One reason is that Americans rarely win either the men’s or women’s race. Meb Keflezighi, who was born in Eritrea but emigrated to the U.S. at the age of 12 with his family, won the race in 2009. You would have to go back 27 years before that for your last American winner, Alberto Salazar.
(BPT) - Expectant moms already have plenty to worry about including keeping up with medical appointments and setting up a nursery. However, one very easy and vitally important thing to do for a healthy baby is to make sure pregnant and nursing women get enough iodine.
Jets general manager John Idzik must have felt the pressure of having a 1-6 team combined with the fact that he was doing business on the cheap by keeping the player personnel payroll a whopping $20 million below the NFL salary cap. Idzik used some of that payroll reserve to acquire talented wide receiver Percy Harvin from his old employer, the Seattle Seahawks, for what appears to be a bargain price: namely the mysterious conditional draft pick.

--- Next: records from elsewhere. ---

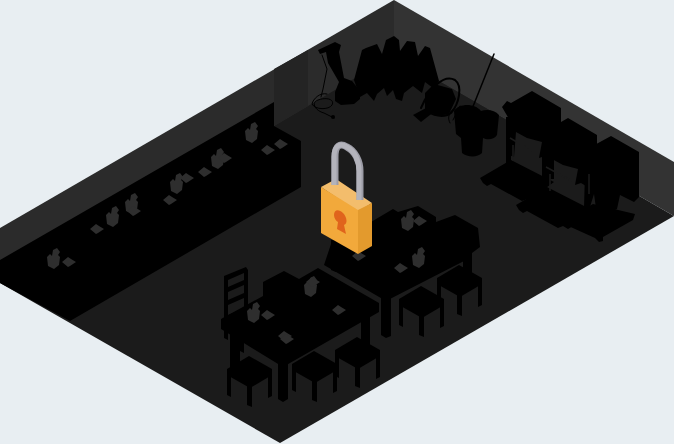
<!DOCTYPE html>
<html lang="en">
<head>
<meta charset="utf-8">
<title>Locked room</title>
<style>
:root {
  --page: #e8eef2;
  --floor: #1b1b1b;
  --wall-left: #2b2b2b;
  --wall-pillar: #242424;
  --wall-right: #333333;
  --shadow: #000000;
  --ware: #2e2e2e;
  --lock-top: #f3bd6c;
  --lock-left: #f2a93b;
  --lock-right: #e39a2d;
  --keyhole: #e0641c;
  --shackle: #b3b3bb;
  --shackle-shade: #9c9ca6;
}
html, body { margin: 0; background: var(--page); overflow: hidden; }
.room { display: block; width: 674px; height: 444px; }
.floor { fill: var(--floor); }
.wall-left { fill: var(--wall-left); }
.wall-pillar { fill: var(--wall-pillar); }
.wall-right { fill: var(--wall-right); }
.solid { fill: var(--shadow); }
.wire { fill: none; stroke: var(--shadow); stroke-linecap: round; stroke-linejoin: round; }
.ware { fill: var(--ware); }
</style>
</head>
<body>
<svg class="room" viewBox="0 0 674 444" role="img" aria-label="Darkened isometric room with tables, counter and shelves, closed by an orange padlock">
  <defs>
    <g id="stool">
      <polygon points="0,14 22,1 45,14 45,20 23,33 0,20"/>
      <path d="M0 16h4v26l-4-2zM20 28h5v24l-5-2zM41 16h4v25l-4 2z"/>
    </g>
    <g id="cup">
      <path d="M-6 -4l3 -3 2 2 1 -6 4 -2 3 4 -2 3 2 2 -1 8 -5 4 -6 -3z"/>
    </g>
    <g id="plate">
      <polygon points="-7,0 -1,-5 2,-3 7,0 1,4 -1,5"/>
    </g>
    <g id="trolley">
      <path d="M0 0l5-6 4 2 21-12 29 17v35l-4 3v10l-4-2-3 5-5-3-6 2 3-16-15-4-11-6-2 25-5-2V12z"/>
      <path d="M-22 71L9 53l43 22-19 14 2 3-5 3-5-3-5 2-31-17-4 2-4-3z"/>
      <path d="M4 10h5v60H4zM47 30h5v42h-5z"/>
    </g>
  </defs>

  <g id="shell">
    <polygon class="floor" points="0,283 394,54 674,216 280,443"/>
    <polygon class="wall-left" points="0,228 394,0 394,55 308,106 274,126 0,283"/>
    <polygon class="wall-pillar" points="274,69 308,50 308,106 274,126"/>
    <polygon class="wall-right" points="394,0 674,162 674,216 394,55"/>
  </g>

  <g id="counter">
    <polygon class="solid" points="0,260 274,102 274,126 301,141 301,187 70,321 0,283"/>
    <g class="ware">
      <use href="#cup" x="53" y="261"/><use href="#plate" x="69" y="262"/>
      <use href="#plate" x="97" y="229"/><use href="#cup" x="112" y="219"/>
      <use href="#cup" x="131" y="206"/><use href="#plate" x="134" y="211"/>
      <use href="#plate" x="170" y="200"/><use href="#cup" x="176" y="186"/><use href="#plate" x="187" y="178"/>
      <use href="#plate" x="205" y="172"/><use href="#cup" x="217" y="161"/><use href="#plate" x="225" y="158"/>
      <use href="#cup" x="251" y="135"/><use href="#plate" x="268" y="150"/><use href="#plate" x="281" y="144"/>
    </g>
  </g>

  <g id="vacuum">
    <path class="solid" d="M318 50l17-8 6 3-2 7 5 26 8 3 8 10v8l-6 5-13 1-6-4v-9l4-10-11-19-2-11-6 2z"/>
    <path class="wire" stroke-width="1" d="M322 55l5 14-4 20-2 8M327 94c-7-2-14 5-15 10 3 6 17 6 20 1 3-6-6-8-14-5s-2 11 6 13l10 5"/>
    <circle class="solid" cx="333" cy="117" r="2"/>
  </g>

  <g id="coats" class="solid">
    <path d="M354 80l8-30 4-2 11-4 5 10 4-14 8-4 5 4 1 11 7-10 8 1 3 14 7-10 5 2 9 33-6 7-8-6-3 11-9-7-9 7-2 8-6-2-3-9-6 6-3-8-7 6-3 7-7-8-7 4z"/>
  </g>

  <g id="cleaner">
    <path class="solid" d="M425 93l9-9 18 5 4 10-7 15-12 2-12-7z"/>
    <path class="solid" d="M413 115l15-8 7 4-14 11z"/>
    <path class="wire" stroke-width="2" d="M421 108c9-21 23-34 34-28 8 6 4 24-4 33-8 6-18 2-25-2"/>
  </g>

  <g id="buckets">
    <path class="wire" stroke-width="1.5" d="M494 54l-24 60"/>
    <path class="wire" stroke-width="1" d="M455 108c-6 3-8 10-5 15M460 106l-7 14"/>
    <path class="solid" d="M454 111c5-8 21-8 27 0 6-2 14-1 18 4l-2 20c-3 5-10 5-14 3l-1 15c-5 5-15 4-20 0l-1-15-5-4z"/>
  </g>

  <g id="trolleys" class="solid">
    <use href="#trolley" x="502" y="107"/>
    <use href="#trolley" x="538" y="134"/>
    <path d="M580 152l5-6 4 2 22-12 28 16v45l-5 5-14-7-3 14-7 3-14-4-2-14-5 16-5-2 1-36z"/>
    <path d="M561 222l32-18 42 10-2 6-30 17v4l-4 1-4-4-31-14z"/>
  </g>
  <g stroke="var(--floor)" stroke-width="1.5" fill="none">
    <path d="M510 138l24 14M546 167l26 14M589 174v20M513 145v16M550 174v17"/>
  </g>

  <g id="table-back" class="solid">
    <polygon points="371,222 393,209 398,212 418,206 436,217 436,222 455,215 478,228 480,247 472,253 466,260 386,301 324,265 331,244"/>
    <path d="M381 290h10v46l-5 2-5-3zM463 246h9v42l-9 3zM331 240h5v32l-5-2z"/>
    <use href="#stool" x="399" y="285"/>
    <use href="#stool" x="437" y="264"/>
  </g>
  <g class="ware">
    <use href="#cup" x="407" y="223"/><use href="#plate" x="420" y="221"/>
    <use href="#cup" x="418" y="260"/><use href="#plate" x="401" y="268"/>
    <use href="#plate" x="359" y="256"/>
  </g>

  <g id="table-front">
    <g class="solid">
      <path fill-rule="evenodd" d="M224 276l22-9 2 3v52l-4 2v29l-4-2v-28l-12 4v13l-4-2zM228 280v7l16-7v-7zM228 292v8l16-7v-8zM228 305v10l16-7v-10z"/>
      <polygon points="263,282 284,271 299,279 318,268 379,303 379,312 283,367 221,329 221,319 263,296"/>
      <path d="M230 328h10v45l-10-4zM278 354h10v45l-5 3-5-3zM361 312h9v43l-9 3z"/>
      <use href="#stool" x="227" y="355"/>
      <use href="#stool" x="292" y="350"/>
      <use href="#stool" x="335" y="336"/>
    </g>
    <g class="ware">
      <use href="#cup" x="310" y="289"/><use href="#plate" x="313" y="282"/>
      <use href="#cup" x="253" y="315"/><use href="#plate" x="268" y="315"/>
      <use href="#plate" x="339" y="310"/>
      <use href="#plate" x="285" y="336"/><use href="#plate" x="287" y="339"/>
    </g>
  </g>

  <g id="padlock">
    <polygon fill="var(--lock-top)" points="321,187 336,179 372,203 358,212"/>
    <path fill="none" stroke="var(--shackle-shade)" stroke-width="7" d="M335 185v-28c0-12 5-14 12-10 8 4 13 14 13 24v29"/>
    <path fill="none" stroke="var(--shackle)" stroke-width="5" d="M334 185v-28c0-12 6-14 13-10 8 4 12 14 12 24v29"/>
    <polygon fill="var(--lock-left)" points="321,187 358,210 358,254 321,233"/>
    <polygon fill="var(--lock-right)" points="358,210 372,203 372,246 358,254"/>
    <path fill="var(--keyhole)" d="M334 215c0-6 5-6 9-2 4 4 5 11 1 12l2 9-9-5 1-7c-2-1-4-4-4-7z"/>
  </g>
</svg>
</body>
</html>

The defending Super Bowl champions have a surplus of talent, particularly at the wide receiver position. It would be nice to think that they were being altruistic by helping out Idzik and giving Harvin a chance to get more work instead of languishing on the Seahawks bench. The reality is that Harvin will never win an award from the NFL for congeniality as he has been known to get into altercations with teammates. In addition, he is injury-prone. However, Idzik obviously concurs with that old childhood axiom that beggars can’t be choosers.
(NAPSI)—For small- and midsize-business (SMB) owners, time is a precious commodity. They need to get more done with less time and fewer resources than bigger companies. The good news is, SMBs have access to affordable yet powerful technology that can make a big difference in their ability to get things done from anywhere.
NFL Commissioner Roger Goodell must feel like a quarterback who is about to be sacked ever since the 2014 season began. It seems as if everyone is calling on him to resign because of the unfortunate domestic violence incidents involving Ray Rice, Adrian Peterson, C.J. Spillman, Greg Hardy and others.
ESPN talking head Bill Simmons went as far as labeling Goodell a liar and dared his bosses to suspend him. They complied by taking him off the air for three weeks.
“I think this is what, quite honestly, I was always afraid of,” Borough President Melinda Katz told the Queens Chronicle last Friday. “There was no transparency, nobody had any idea what was going on — and that’s completely unacceptable for an institution that’s so much funded by the taxpayers.”
Katz was referring to documents newly provided to city Comptroller Scott Stringer’s office, which show that the Queens Library under now-suspended President and CEO Tom Galante made what Stringer calls “a substantial number of questionable expenditures that may not be sufficiently related to the mission of the library.”